China says it wants to use peaceful means to take control of Taiwan, but the recent chatter of the saber has emphasized its threat to take the island by military force.
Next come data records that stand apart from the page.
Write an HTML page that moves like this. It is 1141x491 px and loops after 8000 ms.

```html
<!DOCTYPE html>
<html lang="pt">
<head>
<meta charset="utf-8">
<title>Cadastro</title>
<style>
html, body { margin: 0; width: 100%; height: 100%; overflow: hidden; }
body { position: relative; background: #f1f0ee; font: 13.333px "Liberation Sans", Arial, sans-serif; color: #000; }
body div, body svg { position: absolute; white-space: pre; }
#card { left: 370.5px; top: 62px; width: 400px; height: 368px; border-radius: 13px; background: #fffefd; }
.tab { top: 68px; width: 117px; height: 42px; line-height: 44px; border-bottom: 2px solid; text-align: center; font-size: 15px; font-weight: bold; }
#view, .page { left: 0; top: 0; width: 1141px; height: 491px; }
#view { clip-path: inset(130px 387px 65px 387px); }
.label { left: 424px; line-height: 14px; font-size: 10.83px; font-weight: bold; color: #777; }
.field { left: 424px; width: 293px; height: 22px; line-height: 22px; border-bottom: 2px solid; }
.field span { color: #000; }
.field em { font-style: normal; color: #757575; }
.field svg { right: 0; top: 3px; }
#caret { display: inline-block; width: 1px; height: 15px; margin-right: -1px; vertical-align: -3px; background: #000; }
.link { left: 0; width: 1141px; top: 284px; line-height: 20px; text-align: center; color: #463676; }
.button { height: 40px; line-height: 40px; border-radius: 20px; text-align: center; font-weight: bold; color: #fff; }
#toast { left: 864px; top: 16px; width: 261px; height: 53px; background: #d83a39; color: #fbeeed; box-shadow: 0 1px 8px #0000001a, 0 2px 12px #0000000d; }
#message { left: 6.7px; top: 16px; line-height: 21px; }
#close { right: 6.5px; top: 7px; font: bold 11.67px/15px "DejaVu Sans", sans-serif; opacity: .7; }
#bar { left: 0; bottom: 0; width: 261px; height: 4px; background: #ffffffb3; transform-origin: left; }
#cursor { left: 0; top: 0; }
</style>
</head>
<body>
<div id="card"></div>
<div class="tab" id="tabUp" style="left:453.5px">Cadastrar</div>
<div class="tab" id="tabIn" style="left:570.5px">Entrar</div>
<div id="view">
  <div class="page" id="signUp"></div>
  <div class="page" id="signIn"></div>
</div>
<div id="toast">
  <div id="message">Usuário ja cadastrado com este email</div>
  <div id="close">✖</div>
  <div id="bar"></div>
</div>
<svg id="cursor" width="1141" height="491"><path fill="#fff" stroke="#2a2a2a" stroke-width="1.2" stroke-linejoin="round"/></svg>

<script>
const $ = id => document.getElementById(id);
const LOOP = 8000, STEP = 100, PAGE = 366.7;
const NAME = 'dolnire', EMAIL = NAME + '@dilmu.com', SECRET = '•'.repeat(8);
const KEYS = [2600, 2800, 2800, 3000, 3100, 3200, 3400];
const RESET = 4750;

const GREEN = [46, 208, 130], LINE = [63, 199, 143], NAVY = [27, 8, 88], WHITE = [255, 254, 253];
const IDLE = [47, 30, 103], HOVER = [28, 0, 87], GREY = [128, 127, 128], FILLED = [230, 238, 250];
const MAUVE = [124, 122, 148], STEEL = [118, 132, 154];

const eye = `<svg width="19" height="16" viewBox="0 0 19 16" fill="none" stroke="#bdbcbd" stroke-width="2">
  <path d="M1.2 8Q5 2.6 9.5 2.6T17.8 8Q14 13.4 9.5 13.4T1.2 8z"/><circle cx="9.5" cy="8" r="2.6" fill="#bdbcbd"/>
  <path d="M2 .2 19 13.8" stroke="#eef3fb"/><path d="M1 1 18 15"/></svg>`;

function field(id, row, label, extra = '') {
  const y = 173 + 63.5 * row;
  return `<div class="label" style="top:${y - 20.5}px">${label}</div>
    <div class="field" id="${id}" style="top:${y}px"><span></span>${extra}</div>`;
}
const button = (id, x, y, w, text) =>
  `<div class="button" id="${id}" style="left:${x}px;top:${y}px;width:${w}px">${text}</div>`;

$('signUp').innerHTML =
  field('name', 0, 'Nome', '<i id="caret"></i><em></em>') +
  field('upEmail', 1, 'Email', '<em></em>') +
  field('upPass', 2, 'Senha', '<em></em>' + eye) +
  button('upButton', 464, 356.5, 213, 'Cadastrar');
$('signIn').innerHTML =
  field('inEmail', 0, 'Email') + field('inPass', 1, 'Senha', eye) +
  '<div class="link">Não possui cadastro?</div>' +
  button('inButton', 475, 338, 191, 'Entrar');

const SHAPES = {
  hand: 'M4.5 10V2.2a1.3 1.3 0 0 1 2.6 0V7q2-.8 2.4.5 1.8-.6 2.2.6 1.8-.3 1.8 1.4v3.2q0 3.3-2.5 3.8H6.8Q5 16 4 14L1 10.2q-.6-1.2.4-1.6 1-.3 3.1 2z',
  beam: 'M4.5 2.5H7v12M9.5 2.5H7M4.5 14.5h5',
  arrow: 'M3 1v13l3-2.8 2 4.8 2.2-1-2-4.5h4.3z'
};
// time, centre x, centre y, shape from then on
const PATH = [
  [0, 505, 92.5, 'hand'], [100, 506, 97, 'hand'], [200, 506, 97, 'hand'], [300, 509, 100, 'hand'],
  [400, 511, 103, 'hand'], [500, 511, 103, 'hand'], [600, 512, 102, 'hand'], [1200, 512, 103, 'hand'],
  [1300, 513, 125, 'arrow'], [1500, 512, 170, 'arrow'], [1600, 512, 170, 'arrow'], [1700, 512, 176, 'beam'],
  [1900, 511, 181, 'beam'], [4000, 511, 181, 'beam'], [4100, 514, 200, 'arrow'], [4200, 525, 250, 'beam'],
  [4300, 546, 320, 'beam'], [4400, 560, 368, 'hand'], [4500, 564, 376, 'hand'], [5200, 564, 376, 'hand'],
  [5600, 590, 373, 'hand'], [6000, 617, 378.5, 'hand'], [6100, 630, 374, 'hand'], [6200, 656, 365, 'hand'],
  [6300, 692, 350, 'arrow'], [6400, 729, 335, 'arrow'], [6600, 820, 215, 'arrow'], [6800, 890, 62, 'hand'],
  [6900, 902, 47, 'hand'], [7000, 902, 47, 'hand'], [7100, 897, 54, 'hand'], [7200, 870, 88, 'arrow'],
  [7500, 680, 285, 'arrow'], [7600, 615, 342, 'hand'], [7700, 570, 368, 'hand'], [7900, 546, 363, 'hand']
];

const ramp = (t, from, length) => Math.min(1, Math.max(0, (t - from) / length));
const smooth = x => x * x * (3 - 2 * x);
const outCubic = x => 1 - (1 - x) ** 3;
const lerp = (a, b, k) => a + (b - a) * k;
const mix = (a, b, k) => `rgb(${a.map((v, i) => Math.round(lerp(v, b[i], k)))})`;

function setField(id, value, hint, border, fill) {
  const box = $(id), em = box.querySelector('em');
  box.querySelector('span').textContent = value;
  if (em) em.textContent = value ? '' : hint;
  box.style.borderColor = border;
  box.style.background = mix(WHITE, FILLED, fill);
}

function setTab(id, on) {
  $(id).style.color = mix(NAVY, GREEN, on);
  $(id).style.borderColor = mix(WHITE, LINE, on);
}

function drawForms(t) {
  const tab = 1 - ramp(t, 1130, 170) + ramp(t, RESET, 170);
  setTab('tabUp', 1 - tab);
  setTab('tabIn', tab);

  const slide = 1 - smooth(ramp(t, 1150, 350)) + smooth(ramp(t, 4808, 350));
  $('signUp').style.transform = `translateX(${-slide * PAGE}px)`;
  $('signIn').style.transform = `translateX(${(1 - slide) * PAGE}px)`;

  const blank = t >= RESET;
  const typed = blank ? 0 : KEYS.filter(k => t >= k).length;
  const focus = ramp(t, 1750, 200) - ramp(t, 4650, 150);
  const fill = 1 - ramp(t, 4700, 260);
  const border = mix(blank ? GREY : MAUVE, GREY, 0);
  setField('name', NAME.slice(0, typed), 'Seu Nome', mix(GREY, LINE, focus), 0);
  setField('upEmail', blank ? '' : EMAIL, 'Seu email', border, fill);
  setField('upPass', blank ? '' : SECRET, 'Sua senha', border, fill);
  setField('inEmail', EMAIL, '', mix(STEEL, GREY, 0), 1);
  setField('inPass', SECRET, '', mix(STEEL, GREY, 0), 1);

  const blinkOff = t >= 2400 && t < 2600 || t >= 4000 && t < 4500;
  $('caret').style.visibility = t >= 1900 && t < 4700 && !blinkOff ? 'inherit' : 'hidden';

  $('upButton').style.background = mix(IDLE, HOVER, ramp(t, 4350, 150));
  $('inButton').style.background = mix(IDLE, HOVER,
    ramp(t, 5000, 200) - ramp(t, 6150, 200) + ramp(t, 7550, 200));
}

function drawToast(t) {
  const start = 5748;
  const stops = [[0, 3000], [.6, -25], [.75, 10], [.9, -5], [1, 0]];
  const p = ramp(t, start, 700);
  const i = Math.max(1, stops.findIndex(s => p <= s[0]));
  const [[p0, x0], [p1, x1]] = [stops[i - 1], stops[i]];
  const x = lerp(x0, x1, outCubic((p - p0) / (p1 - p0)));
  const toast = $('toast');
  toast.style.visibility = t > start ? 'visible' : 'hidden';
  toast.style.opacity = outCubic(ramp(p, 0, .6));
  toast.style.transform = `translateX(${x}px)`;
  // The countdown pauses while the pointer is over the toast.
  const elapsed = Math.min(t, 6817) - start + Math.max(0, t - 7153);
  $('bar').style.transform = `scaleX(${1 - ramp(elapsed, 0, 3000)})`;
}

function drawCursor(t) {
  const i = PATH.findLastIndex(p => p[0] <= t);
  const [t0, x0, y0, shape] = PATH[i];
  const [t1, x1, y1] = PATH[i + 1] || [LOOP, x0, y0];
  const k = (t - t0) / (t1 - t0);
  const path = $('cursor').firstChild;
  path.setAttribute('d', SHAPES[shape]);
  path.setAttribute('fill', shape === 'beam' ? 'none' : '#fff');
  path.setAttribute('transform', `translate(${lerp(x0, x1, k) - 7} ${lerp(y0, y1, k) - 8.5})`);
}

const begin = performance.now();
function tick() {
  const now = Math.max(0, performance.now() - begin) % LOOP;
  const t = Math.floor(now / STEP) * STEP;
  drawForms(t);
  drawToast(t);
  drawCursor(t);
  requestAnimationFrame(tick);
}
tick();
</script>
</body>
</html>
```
The earlier exercises appeared to be a repeat of a blockade or attack on Taiwan that would force the cancellation of commercial flights and disrupt shipping to Taiwan’s major ports, as well as cargo moving through the Taiwan Strait, one of the world’s busiest shipping routes.
The exercises prompted Taiwan to step up its military, but met with resistance or apathy from the public accustomed to living in China’s shadow.
The US “visit is of great importance at this time because the Chinese military exercise is (intended) to deter US congressmen from visiting Taiwan,” said Lo Chih-cheng, the chairman of the Taiwanese Foreign and National Defense Committee. legislator, after his meeting. with US lawmakers.
“Their visit this time proves that China cannot stop politicians from any country from visiting Taiwan, and it also conveys an important message that the American people stand behind the Taiwanese people,” Lo said.
A senior White House official on Asia policy said last week that China had used Pelosi’s visit as a pretext to launch a more intense pressure campaign against Taiwan, bringing peace and stability to the Taiwan Strait and the wider region. was endangered.
“China has overreacted and its actions remain provocative, destabilizing and unprecedented,” Kurt Campbell, a deputy aide to US President Joe Biden, said during a phone call with reporters on Friday.
Campbell said the US would send warships and planes through the Taiwan Strait in the coming weeks and is working on a roadmap for trade talks with Taiwan, which the US says the US will announce in the coming days.
Aside from the geopolitical risks of escalating tensions between two world powers, a prolonged crisis in the Taiwan Strait could have major implications for international supply chains at a time when the world is already dealing with disruptions and uncertainty in the wake of the coronavirus pandemic and the war in Ukraine. In particular, Taiwan is a vital supplier of computer chips to the global economy, including China’s high-tech sectors.
This week’s five-member congressional delegation planned to meet with representatives from both the government and the private sector. Investments in Taiwan’s crucial semiconductor industry and easing tensions in the Taiwan Strait would be key topics of discussion.
The other members of the delegation are Republican delegate Aumua Amata Coleman Radewagen, a delegate from American Samoa, and Democrats John Garamendi and Alan Lowenthal from California and Don Beyer from Virginia.